17th/18th c; pine, mineral pigments. Rare as not many “torgams” survived. Auspicious painted decoration. 21½” h. 10¼” w. 14½” d.
A torgam is a type of Tibetan cabinet used to store ritual offering cakes called “torma.” This small ritual cabinet is a very rare piece because of its form and auspicious painted decoration and also because not many of this type of religious relic survived. It has some of the looks of another Tibetan offering cabinet called a “pegam”, which has a scalloped back panel at the top and molded panels at the sides to hold ritual text. This torgam has the scalloped top back panel but no side panels; instead, there is a double-doors compartment in front to hold the torma as offerings to a deity statue placed on the platform above.

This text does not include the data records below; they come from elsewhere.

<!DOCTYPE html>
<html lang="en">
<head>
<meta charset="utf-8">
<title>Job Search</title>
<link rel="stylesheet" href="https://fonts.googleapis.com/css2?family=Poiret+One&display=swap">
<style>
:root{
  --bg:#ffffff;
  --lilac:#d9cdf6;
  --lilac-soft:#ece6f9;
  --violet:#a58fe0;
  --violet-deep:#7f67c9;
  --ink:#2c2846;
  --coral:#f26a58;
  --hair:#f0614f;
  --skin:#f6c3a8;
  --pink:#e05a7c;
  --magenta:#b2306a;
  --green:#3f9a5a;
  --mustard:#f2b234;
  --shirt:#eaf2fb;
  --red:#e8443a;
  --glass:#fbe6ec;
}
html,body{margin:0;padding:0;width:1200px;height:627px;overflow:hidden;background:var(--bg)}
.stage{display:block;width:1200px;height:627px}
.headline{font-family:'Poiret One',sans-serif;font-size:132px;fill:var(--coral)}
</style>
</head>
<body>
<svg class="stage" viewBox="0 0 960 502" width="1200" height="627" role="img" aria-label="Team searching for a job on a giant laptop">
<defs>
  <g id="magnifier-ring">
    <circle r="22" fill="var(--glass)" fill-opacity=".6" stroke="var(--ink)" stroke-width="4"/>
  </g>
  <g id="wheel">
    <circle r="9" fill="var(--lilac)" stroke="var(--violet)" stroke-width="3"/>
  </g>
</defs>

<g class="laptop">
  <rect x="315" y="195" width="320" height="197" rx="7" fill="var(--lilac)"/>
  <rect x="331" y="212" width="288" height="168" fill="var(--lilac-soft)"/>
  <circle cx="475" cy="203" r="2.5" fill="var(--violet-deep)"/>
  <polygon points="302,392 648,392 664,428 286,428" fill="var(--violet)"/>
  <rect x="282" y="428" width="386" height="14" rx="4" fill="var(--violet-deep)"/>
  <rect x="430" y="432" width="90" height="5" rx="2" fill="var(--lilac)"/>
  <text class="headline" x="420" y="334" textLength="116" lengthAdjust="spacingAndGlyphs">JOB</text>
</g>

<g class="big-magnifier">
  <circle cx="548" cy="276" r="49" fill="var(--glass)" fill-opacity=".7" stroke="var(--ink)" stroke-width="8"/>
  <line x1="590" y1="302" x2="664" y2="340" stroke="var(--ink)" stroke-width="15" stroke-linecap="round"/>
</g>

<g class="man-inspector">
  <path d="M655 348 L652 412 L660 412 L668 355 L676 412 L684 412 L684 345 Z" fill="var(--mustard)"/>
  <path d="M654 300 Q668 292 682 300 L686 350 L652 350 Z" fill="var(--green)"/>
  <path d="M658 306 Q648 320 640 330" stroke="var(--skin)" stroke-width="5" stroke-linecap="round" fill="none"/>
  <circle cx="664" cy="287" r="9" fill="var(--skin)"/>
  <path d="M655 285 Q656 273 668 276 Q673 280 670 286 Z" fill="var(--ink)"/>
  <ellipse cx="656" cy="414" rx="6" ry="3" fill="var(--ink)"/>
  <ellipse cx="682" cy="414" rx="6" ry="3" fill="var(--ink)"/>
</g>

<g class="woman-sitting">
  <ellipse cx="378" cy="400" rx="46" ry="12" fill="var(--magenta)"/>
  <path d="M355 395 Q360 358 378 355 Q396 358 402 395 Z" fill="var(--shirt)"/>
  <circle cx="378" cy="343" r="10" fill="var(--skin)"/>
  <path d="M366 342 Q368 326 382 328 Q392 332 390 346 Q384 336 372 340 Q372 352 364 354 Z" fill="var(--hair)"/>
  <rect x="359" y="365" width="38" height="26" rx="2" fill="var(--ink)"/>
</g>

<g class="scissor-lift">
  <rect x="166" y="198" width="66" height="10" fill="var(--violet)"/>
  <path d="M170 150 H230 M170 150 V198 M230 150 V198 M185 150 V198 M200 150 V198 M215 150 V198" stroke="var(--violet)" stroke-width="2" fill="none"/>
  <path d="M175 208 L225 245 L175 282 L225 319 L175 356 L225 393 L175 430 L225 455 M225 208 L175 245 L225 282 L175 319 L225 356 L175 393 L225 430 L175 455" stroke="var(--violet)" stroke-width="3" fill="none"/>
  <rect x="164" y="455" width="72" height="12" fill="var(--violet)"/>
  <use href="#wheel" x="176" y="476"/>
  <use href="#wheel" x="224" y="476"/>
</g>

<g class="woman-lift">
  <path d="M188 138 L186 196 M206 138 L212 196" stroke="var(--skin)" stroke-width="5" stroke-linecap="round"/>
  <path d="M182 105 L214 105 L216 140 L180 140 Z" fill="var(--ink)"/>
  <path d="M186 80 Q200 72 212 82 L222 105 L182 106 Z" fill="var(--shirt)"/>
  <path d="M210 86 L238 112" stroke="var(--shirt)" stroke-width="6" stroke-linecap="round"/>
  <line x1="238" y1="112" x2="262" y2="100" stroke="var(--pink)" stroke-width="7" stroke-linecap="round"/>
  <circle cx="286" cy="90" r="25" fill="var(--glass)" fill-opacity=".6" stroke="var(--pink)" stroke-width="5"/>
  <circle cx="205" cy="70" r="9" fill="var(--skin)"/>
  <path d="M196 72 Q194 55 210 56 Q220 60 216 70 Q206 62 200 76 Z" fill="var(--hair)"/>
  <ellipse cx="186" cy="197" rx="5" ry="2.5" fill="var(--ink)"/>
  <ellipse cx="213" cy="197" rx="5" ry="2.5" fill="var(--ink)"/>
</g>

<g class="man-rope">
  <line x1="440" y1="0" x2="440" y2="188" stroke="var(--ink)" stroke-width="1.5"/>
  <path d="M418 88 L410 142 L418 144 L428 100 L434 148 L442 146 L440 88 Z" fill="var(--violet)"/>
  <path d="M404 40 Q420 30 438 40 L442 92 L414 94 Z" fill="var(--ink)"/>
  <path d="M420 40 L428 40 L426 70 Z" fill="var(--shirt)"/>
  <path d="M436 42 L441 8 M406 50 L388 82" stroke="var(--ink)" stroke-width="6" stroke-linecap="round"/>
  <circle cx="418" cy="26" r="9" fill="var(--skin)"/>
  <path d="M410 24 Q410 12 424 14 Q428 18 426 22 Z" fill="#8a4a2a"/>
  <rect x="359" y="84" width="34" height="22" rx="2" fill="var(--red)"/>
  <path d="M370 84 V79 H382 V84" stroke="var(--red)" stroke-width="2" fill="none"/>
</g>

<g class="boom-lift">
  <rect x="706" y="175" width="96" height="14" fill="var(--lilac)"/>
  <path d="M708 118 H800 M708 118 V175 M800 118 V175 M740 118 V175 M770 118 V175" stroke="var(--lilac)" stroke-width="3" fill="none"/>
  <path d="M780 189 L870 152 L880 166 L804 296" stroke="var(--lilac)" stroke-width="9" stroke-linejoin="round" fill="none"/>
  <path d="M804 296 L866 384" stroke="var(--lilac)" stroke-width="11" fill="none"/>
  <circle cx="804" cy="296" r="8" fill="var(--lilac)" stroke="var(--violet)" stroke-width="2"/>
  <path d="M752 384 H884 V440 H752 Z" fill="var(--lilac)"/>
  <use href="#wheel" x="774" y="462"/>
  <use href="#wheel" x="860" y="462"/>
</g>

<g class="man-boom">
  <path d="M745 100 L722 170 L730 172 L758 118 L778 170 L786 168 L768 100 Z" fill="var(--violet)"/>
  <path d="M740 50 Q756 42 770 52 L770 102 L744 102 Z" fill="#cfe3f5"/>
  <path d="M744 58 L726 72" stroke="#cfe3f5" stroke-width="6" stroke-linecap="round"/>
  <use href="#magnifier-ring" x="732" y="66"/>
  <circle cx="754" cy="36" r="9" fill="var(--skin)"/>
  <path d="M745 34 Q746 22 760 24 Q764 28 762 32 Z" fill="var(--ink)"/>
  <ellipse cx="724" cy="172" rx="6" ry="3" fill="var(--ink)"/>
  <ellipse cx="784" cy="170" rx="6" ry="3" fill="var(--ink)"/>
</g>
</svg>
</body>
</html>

The vividly colored paintings tell folk stories of some fortuitous encounters that bode good fortune and longevity, as indicated on one panel by a deer and cranes; on another the appearance of a dragon to a scholar is a sign of achieving high status; and then cloud-forms signifying wishes to rain down from heaven. This unusual torgam was likely commissioned by a person of high rank to be placed in a private chapel dedicated to some guardian deity in his home.